**ABOUT THIS EXERCISE**
Reproduce exactly the lines below from the one containing "height: 1129px;" through the one containing "271px; width: 101px;", including both, and nothing else.

**Collected data**

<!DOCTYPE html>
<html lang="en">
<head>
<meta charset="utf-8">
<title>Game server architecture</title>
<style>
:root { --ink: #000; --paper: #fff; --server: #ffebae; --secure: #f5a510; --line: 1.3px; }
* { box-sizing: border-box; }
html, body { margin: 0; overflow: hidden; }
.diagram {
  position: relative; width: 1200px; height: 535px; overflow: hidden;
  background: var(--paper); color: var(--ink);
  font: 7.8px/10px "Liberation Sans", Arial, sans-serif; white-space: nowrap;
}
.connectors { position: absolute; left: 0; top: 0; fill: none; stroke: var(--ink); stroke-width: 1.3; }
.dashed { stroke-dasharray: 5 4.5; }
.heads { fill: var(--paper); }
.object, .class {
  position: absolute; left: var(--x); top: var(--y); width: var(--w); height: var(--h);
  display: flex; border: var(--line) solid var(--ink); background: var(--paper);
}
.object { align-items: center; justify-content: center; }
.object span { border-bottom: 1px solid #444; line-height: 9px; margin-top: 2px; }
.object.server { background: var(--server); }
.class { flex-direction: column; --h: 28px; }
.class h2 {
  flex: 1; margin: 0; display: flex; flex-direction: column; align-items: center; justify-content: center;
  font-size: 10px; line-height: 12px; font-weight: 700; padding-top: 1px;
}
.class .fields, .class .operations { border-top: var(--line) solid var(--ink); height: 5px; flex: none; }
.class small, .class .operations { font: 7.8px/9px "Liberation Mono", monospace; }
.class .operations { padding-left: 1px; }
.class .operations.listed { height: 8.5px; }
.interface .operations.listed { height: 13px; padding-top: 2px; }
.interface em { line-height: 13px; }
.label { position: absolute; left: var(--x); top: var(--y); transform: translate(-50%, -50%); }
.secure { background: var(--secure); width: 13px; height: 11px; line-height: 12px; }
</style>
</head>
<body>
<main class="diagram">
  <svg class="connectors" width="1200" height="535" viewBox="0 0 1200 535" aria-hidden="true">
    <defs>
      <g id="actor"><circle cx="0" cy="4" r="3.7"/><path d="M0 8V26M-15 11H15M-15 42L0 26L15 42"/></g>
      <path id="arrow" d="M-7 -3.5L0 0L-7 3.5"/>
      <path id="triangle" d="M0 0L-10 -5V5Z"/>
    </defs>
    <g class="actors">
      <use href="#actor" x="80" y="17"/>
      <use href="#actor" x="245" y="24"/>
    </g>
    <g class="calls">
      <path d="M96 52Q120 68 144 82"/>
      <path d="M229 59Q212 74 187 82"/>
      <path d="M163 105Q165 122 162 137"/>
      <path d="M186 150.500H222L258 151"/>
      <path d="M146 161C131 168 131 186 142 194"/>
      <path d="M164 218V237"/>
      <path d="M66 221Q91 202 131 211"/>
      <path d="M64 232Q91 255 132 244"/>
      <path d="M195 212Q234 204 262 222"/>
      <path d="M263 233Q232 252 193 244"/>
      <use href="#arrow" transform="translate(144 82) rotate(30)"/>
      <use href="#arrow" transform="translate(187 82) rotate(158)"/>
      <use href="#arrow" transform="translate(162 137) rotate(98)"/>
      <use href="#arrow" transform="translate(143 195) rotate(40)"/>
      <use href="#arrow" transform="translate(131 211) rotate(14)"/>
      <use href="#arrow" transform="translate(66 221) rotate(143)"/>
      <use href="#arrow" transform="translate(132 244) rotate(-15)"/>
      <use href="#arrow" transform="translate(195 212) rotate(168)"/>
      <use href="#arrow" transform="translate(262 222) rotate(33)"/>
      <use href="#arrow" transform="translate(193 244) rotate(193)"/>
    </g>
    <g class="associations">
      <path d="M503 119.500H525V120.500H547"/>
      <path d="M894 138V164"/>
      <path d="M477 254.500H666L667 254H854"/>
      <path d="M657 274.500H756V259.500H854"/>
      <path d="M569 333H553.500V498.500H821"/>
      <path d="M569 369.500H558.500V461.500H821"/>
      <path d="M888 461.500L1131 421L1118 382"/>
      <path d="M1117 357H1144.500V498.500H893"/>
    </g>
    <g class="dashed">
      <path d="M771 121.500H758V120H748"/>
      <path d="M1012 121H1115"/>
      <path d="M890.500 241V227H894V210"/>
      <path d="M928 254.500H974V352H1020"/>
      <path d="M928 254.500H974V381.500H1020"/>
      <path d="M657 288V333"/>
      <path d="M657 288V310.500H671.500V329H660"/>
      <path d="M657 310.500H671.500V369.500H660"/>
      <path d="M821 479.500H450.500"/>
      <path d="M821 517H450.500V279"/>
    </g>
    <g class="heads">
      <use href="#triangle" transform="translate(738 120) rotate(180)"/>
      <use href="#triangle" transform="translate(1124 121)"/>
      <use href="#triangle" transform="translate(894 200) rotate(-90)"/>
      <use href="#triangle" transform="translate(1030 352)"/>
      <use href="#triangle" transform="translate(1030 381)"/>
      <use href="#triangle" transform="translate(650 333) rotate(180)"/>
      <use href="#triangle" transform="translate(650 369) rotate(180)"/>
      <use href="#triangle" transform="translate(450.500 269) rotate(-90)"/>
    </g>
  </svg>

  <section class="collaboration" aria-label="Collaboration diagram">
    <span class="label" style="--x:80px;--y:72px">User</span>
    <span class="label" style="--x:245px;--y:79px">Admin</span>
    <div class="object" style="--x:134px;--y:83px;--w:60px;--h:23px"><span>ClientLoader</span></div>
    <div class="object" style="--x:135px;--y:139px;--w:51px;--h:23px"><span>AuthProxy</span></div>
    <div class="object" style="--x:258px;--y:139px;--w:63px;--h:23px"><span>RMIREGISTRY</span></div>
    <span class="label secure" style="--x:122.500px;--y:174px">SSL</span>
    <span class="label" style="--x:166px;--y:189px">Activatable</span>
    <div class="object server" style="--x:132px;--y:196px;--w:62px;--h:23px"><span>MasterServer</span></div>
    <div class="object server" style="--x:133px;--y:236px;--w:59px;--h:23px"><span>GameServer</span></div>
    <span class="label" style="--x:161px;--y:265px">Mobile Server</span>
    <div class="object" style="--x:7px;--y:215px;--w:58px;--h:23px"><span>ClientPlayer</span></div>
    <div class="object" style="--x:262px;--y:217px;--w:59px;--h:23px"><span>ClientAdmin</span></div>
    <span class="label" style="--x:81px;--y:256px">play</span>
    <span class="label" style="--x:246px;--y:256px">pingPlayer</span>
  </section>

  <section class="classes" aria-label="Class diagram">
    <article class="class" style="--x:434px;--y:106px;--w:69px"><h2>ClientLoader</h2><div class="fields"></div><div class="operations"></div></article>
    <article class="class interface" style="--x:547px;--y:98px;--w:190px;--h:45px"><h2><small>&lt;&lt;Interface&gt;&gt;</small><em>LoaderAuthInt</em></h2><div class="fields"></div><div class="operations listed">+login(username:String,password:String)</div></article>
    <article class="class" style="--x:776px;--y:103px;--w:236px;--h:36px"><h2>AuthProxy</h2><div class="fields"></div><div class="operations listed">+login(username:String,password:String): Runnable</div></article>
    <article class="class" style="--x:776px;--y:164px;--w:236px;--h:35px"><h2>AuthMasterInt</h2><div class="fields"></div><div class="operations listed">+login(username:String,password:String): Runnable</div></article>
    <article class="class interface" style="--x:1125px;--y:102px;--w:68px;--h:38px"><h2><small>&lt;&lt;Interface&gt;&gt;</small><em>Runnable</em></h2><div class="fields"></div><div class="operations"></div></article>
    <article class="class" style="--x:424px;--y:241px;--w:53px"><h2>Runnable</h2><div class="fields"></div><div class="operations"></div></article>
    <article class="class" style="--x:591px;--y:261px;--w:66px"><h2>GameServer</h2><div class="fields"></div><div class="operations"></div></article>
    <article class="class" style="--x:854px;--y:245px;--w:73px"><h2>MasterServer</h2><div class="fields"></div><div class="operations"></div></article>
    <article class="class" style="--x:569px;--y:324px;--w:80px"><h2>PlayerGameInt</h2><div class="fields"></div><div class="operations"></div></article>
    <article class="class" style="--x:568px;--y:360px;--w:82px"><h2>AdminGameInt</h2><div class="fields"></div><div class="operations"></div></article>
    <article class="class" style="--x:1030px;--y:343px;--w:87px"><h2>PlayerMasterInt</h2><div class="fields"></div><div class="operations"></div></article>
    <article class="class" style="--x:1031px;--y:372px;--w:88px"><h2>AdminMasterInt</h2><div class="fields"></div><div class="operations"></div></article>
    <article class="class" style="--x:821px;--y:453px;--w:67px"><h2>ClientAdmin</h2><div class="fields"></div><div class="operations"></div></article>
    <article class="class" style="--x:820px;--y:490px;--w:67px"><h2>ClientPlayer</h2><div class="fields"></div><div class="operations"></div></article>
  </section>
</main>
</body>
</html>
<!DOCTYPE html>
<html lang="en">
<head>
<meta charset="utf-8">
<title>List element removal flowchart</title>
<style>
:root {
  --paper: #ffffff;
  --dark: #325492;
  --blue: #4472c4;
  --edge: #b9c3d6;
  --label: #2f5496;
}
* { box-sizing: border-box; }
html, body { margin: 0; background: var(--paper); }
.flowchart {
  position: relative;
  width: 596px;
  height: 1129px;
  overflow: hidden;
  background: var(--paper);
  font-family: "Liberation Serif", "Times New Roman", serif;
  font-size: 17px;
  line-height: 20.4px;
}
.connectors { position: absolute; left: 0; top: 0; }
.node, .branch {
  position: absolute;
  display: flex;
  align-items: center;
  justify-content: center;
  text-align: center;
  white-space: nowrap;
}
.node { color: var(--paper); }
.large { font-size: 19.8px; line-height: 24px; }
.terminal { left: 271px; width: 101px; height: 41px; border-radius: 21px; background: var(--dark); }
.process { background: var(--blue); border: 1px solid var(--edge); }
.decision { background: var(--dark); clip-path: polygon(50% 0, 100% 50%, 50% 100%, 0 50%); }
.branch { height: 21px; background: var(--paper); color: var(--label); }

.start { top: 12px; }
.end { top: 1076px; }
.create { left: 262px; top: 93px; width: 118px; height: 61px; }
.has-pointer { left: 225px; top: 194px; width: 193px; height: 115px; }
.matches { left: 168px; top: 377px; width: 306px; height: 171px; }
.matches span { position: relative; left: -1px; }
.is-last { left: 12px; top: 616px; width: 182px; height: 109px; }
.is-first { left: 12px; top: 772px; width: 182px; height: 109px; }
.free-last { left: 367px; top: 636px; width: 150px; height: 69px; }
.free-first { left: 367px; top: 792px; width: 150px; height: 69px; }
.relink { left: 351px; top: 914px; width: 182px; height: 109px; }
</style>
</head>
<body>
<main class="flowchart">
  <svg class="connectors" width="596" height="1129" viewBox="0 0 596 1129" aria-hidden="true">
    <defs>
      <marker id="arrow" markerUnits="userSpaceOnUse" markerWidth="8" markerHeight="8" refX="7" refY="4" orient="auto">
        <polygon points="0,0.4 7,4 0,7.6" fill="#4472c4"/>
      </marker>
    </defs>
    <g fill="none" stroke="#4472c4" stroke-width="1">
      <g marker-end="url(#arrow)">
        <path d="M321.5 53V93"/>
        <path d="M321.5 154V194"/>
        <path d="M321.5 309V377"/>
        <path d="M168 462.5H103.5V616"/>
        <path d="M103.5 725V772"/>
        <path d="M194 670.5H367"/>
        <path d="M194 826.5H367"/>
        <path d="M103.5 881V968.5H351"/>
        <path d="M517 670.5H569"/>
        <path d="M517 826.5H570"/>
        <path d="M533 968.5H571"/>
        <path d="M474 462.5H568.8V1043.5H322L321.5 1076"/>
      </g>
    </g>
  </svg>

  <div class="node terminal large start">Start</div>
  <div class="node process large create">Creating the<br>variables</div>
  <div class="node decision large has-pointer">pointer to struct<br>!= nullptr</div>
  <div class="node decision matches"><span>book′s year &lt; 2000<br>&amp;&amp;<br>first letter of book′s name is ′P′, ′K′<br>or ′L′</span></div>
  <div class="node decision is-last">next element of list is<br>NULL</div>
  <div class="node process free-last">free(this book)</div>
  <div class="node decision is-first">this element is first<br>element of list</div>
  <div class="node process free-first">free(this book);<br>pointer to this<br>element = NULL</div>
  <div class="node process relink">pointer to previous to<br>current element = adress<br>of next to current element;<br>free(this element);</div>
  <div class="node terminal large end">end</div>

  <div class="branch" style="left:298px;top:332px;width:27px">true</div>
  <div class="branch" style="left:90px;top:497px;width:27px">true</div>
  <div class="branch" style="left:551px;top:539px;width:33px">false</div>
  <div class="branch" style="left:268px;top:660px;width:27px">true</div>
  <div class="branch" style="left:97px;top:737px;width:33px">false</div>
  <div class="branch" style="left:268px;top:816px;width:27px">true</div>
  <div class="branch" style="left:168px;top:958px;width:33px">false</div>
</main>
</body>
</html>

**RESPONSE BELOW**
  height: 1129px;
  overflow: hidden;
  background: var(--paper);
  font-family: "Liberation Serif", "Times New Roman", serif;
  font-size: 17px;
  line-height: 20.4px;
}
.connectors { position: absolute; left: 0; top: 0; }
.node, .branch {
  position: absolute;
  display: flex;
  align-items: center;
  justify-content: center;
  text-align: center;
  white-space: nowrap;
}
.node { color: var(--paper); }
.large { font-size: 19.8px; line-height: 24px; }
.terminal { left: 271px; width: 101px; height: 41px; border-radius: 21px; background: var(--dark); }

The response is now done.